▸ **EXERCISE BRIEF**:
Within the records below, reproduce without change the lines from the line that has "--gold: #efcb4b;" through the line that has "sans-serif; font-weight: 700;", and only those.

▸ **SUPPLIED RECORDS**:
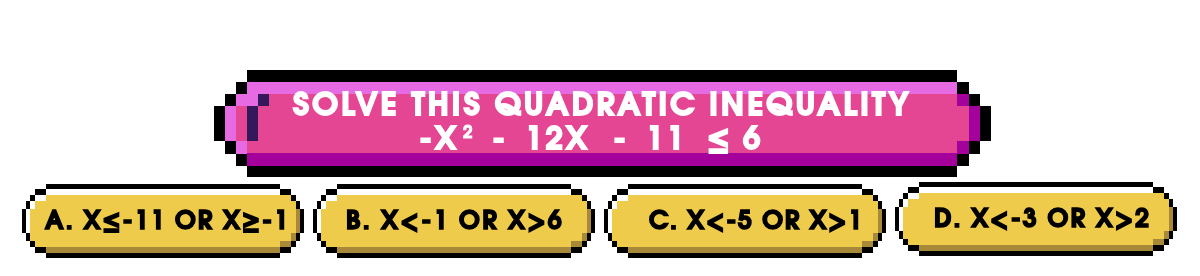
<!DOCTYPE html>
<html lang="en">
<head>
<meta charset="utf-8">
<title>Quadratic inequality quiz</title>
<style>
:root {
  --ink: #000;
  --paper: #fff;
  --pink: #e44693;
  --orchid: #e66be2;
  --purple: #a4009c;
  --navy: #35185c;
  --gold: #efcb4b;
  --bronze: #a8893a;
}
* { box-sizing: border-box; margin: 0; padding: 0; }
html, body { width: 1200px; height: 276px; overflow: hidden; background: var(--paper); }
body { position: relative; font-family: "TeX Gyre Adventor", "Lato", sans-serif; font-weight: 700; text-transform: uppercase; white-space: nowrap; }
svg { position: absolute; left: 0; top: 0; display: block; }
.question { position: absolute; left: 214px; top: 70px; width: 777px; height: 107px; color: var(--paper); }
.prompt, .formula { position: absolute; font-size: 31px; line-height: 36px; letter-spacing: 3.1px; -webkit-text-stroke: 1.8px var(--paper); }
.prompt { left: 79px; top: 19px; }
.formula { left: 205px; top: 53px; display: grid; grid-template-columns: 44px 29px 33px 88px 33px 61px 36px 24px; }
.formula sup { font-size: 17px; line-height: 20px; vertical-align: baseline; -webkit-text-stroke-width: 1px; }
.answers { list-style: none; }
.answer { position: absolute; top: 184px; width: 282px; height: 74px; color: var(--ink); }
.answer a { position: absolute; left: var(--indent); top: 24px; color: inherit; text-decoration: none; font-size: 25px; line-height: 30px; letter-spacing: var(--track); -webkit-text-stroke: 1.5px var(--ink); }
.a { left: 22px; --indent: 23px; --track: 1.8px; }
.b { left: 313px; --indent: 33px; --track: 2.2px; }
.c { left: 604px; --indent: 45px; --track: 1.6px; }
.d { left: 895px; top: 182px; --indent: 39px; --track: 1.9px; }
.ink { fill: var(--ink); }
.paper { fill: var(--paper); }
.pink { fill: var(--pink); }
.orchid { fill: var(--orchid); }
.purple { fill: var(--purple); }
.navy { fill: var(--navy); }
.gold { fill: var(--gold); }
.bronze { fill: var(--bronze); }
</style>
</head>
<body>
<svg width="0" height="0" aria-hidden="true">
  <defs>
    <g id="answer-pill" shape-rendering="crispEdges">
      <path class="ink" d="M24 0H258V5H269V11H274V17H278V25H282V49H278V57H274V63H269V69H258V74H24V69H13V63H8V57H4V49H0V25H4V17H8V11H13V5H24Z"/>
      <path class="gold" d="M24 5H258V11H269V17H274V25H278V49H274V57H269V63H258V69H24V63H13V57H8V49H4V25H8V17H13V11H24Z"/>
      <path class="paper" d="M24 5H258V11H24V17H13V25H8V49H4V25H8V17H13V11H24Z"/>
      <path class="bronze" d="M24 63H258V57H269V49H274V25H278V49H274V57H269V63H258V69H24Z"/>
    </g>
  </defs>
</svg>

<main>
  <section class="question">
    <svg width="777" height="107" shape-rendering="crispEdges" aria-hidden="true">
      <path class="ink" d="M33 0H743V12H755V24H766V36H777V71H766V84H755V96H743V107H33V96H22V84H11V71H0V36H11V24H22V12H33Z"/>
      <path class="pink" d="M33 12H743V24H755V36H766V71H755V84H743V96H33V84H22V71H11V36H22V24H33Z"/>
      <path class="orchid" d="M33 12H743V24H44V36H22V71H33V84H22V71H11V36H22V24H33Z"/>
      <path class="purple" d="M33 83H743V71H755V36H743V24H755V36H766V71H755V84H743V96H33Z"/>
      <path class="navy" d="M44 24H55V36H44V71H33V36H44Z"/>
    </svg>
    <h1 class="prompt">Solve this quadratic inequality</h1>
    <p class="formula"><span>-X</span><sup>2</sup><span>-</span><span>12X</span><span>-</span><span>11</span><span>≤</span><span>6</span></p>
  </section>

  <ul class="answers">
    <li class="answer a"><svg width="282" height="74" aria-hidden="true"><use href="#answer-pill"/></svg><a href="#">A. X≤-11 or X≥-1</a></li>
    <li class="answer b"><svg width="282" height="74" aria-hidden="true"><use href="#answer-pill"/></svg><a href="#">B. X&lt;-1 or X&gt;6</a></li>
    <li class="answer c"><svg width="282" height="74" aria-hidden="true"><use href="#answer-pill"/></svg><a href="#">C. X&lt;-5 or X&gt;1</a></li>
    <li class="answer d"><svg width="282" height="74" aria-hidden="true"><use href="#answer-pill"/></svg><a href="#">D. X&lt;-3 or X&gt;2</a></li>
  </ul>
</main>
</body>
</html>
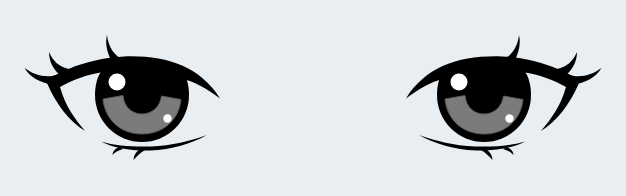
<!DOCTYPE html>
<html lang="en">
<head>
<meta charset="utf-8">
<title>Pair of eyes</title>
<style>
:root {
  --background: #e9eef2;
  --ink: #000;
  --iris: #7b7b7b;
  --iris-edge: #5c5c5c;
  --light: #fff;
}
html, body { margin: 0; overflow: hidden; background: var(--background); }
.eyes { display: block; width: 626px; height: 196px; }
.ink { fill: var(--ink); }
.iris { fill: var(--iris); stroke: var(--iris-edge); stroke-width: 1; }
.light { fill: var(--light); }
</style>
</head>
<body>
<svg class="eyes" viewBox="0 0 626 196" role="img" aria-label="Two wide open drawn eyes with lashes">
  <defs>
    <g id="lashes" class="ink">
      <path class="upper-lid" d="M47 80C64 69 92 58 124 56.500C165 55 200 66 220 98.500C206 88 195 82 183 79L104 72C88 74 72 80 60 87C65 105 74 118 85 131C69 121 56 104 47 83Z"/>
      <path class="outer-lash" d="M24.500 68C33 74 41 77 52 76L60 74L51 84C40 83 30 77 24.500 68Z"/>
      <path class="middle-lash" d="M49 52C53 61 59 67 69 69L60 75C53 69 49 61 49 52Z"/>
      <path class="top-lash" d="M107 35C108 44 112 53 120 58L111 60C107 52 105 43 107 35Z"/>
      <path class="lower-lid" d="M101 141.500C116 146 133 147 151 146.500C172 145.500 190 141 207 135C191 144 172 149.500 150 150.500C131 151 113 148 101 141.500Z"/>
      <path class="lower-lash" d="M119 147C115 149 113 151 112.500 155C115 152 118 150.500 123 149Z"/>
      <path class="lower-lash" d="M140 149C136 152 134 155 133.500 160C137 156 140 153 145 150Z"/>
    </g>
    <g id="eyeball">
      <path class="ink" d="M102 70C114 60 128 58 142 58C157 58 171 61 182 70C187 77 189 86 189 95A47 47 0 0 1 95 95C95 86 97 77 102 70Z"/>
      <path class="iris" d="M103 99L123 95.500C124 107 132 114 142 114C152 114 160 107 161.500 96L181 99.500C179 120 163 134 142 134C121 134 105 120 103 99Z"/>
      <circle class="light" cx="117" cy="82" r="8.500"/>
      <circle class="light" cx="167.500" cy="118.500" r="4.200"/>
    </g>
  </defs>
  <rect width="626" height="196" fill="var(--background)"/>
  <g id="left-eye">
    <use href="#lashes"/>
    <use href="#eyeball"/>
  </g>
  <g id="right-eye">
    <use href="#lashes" transform="translate(626 0) scale(-1 1)"/>
    <use href="#eyeball" x="342"/>
  </g>
</svg>
</body>
</html>
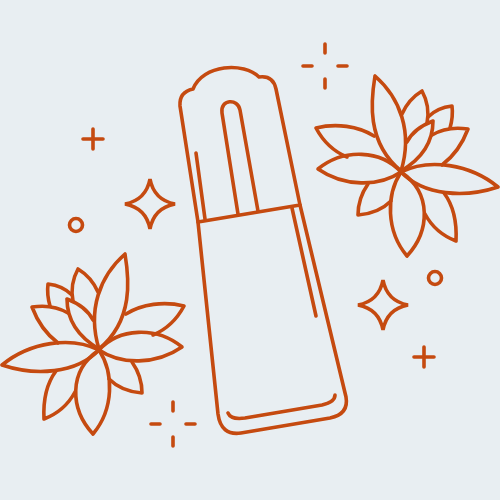
<!DOCTYPE html>
<html lang="en">
<head>
<meta charset="utf-8">
<title>Bottle and lotus flowers</title>
<style>
:root { --paper: #e8eef2; --ink: #c54a10; }
html, body { margin: 0; background: var(--paper); overflow: hidden; }
svg { display: block; width: 500px; height: 500px; }
.line-art { fill: none; stroke: var(--ink); stroke-width: 3.6; stroke-linecap: round; stroke-linejoin: round; }
.sparkle { stroke-linejoin: miter; stroke-miterlimit: 3; }
</style>
</head>
<body>
<svg viewBox="0 0 500 500" role="img" aria-label="Line drawing of a capped bottle between two lotus flowers, with sparkles">
  <defs>
    <g id="lotus">
      <path d="M375 76C371 100 366 142 401 171C413 132 400 98 375 76Z"/>
      <path d="M374 136C358 126 336 123 316 128C324 143 335 152 347 157"/>
      <path d="M318 169C344 148 381 150 401 172C379 187 344 187 318 169Z"/>
      <path d="M368 184C361 194 358 204 358 215C372 214 383 209 391 201"/>
      <path d="M401 172C386 195 386 231 407 256C430 231 432 193 401 172Z"/>
      <path d="M425 214C432 227 443 236 456 241C457 221 453 205 444 193"/>
      <path d="M401 172C429 158 470 164 498 187C465 198 424 196 401 172Z"/>
      <path d="M407 142C411 134 420 126 433 121C433 142 423 158 401 171"/>
      <path d="M432 135C442 129 455 127 468 129C462 145 454 156 442 165"/>
      <path d="M402 114C406 105 412 97 422 91C428 102 429 113 427 123"/>
      <path d="M428 117C435 110 443 107 452 106C453 114 452 121 450 128"/>
    </g>
    <path id="sparkle" class="sparkle" d="M0 -25Q4 -4 25 0Q4 4 0 25Q-4 4 -25 0Q-4 -4 0 -25Z"/>
    <path id="plus" d="M-10 0H10M0 -10V10"/>
    <path id="burst" d="M-22 0H-13M13 0H22M0 -22V-13M0 13V22"/>
    <circle id="bubble" r="6.5"/>
  </defs>

  <rect width="500" height="500" fill="var(--paper)"/>

  <g class="line-art">
    <g id="bottle">
      <path id="cap" d="M198 222L180 106Q179 92 193 89C203 64 244 62 259 77Q273 75 276 89L300 205Z"/>
      <path id="cap-slot" d="M238 214L222 113C220 99 238 98 240 110L258 211"/>
      <path id="body" d="M198 222L218 414Q221 436 241 433L330 418Q349 414 346 397L300 205"/>
      <path id="highlights" d="M196 153L205 219M292 208L316 316"/>
      <path id="base-curve" d="M228 413Q231 420 245 418L322 405Q335 402 335 395"/>
    </g>

    <use href="#lotus"/>
    <use href="#lotus" transform="translate(500 178) scale(-1 1)"/>

    <use href="#sparkle" x="150" y="204"/>
    <use href="#sparkle" x="383" y="305"/>
    <use href="#plus" x="93" y="139"/>
    <use href="#plus" x="424" y="357"/>
    <use href="#burst" x="325" y="66"/>
    <use href="#burst" x="173" y="424"/>
    <use href="#bubble" x="76" y="225"/>
    <use href="#bubble" x="435" y="278"/>
  </g>
</svg>
</body>
</html>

▸ **RESPONSE BOX**:
  --gold: #efcb4b;
  --bronze: #a8893a;
}
* { box-sizing: border-box; margin: 0; padding: 0; }
html, body { width: 1200px; height: 276px; overflow: hidden; background: var(--paper); }
body { position: relative; font-family: "TeX Gyre Adventor", "Lato", sans-serif; font-weight: 700; text-transform: uppercase; white-space: nowrap; }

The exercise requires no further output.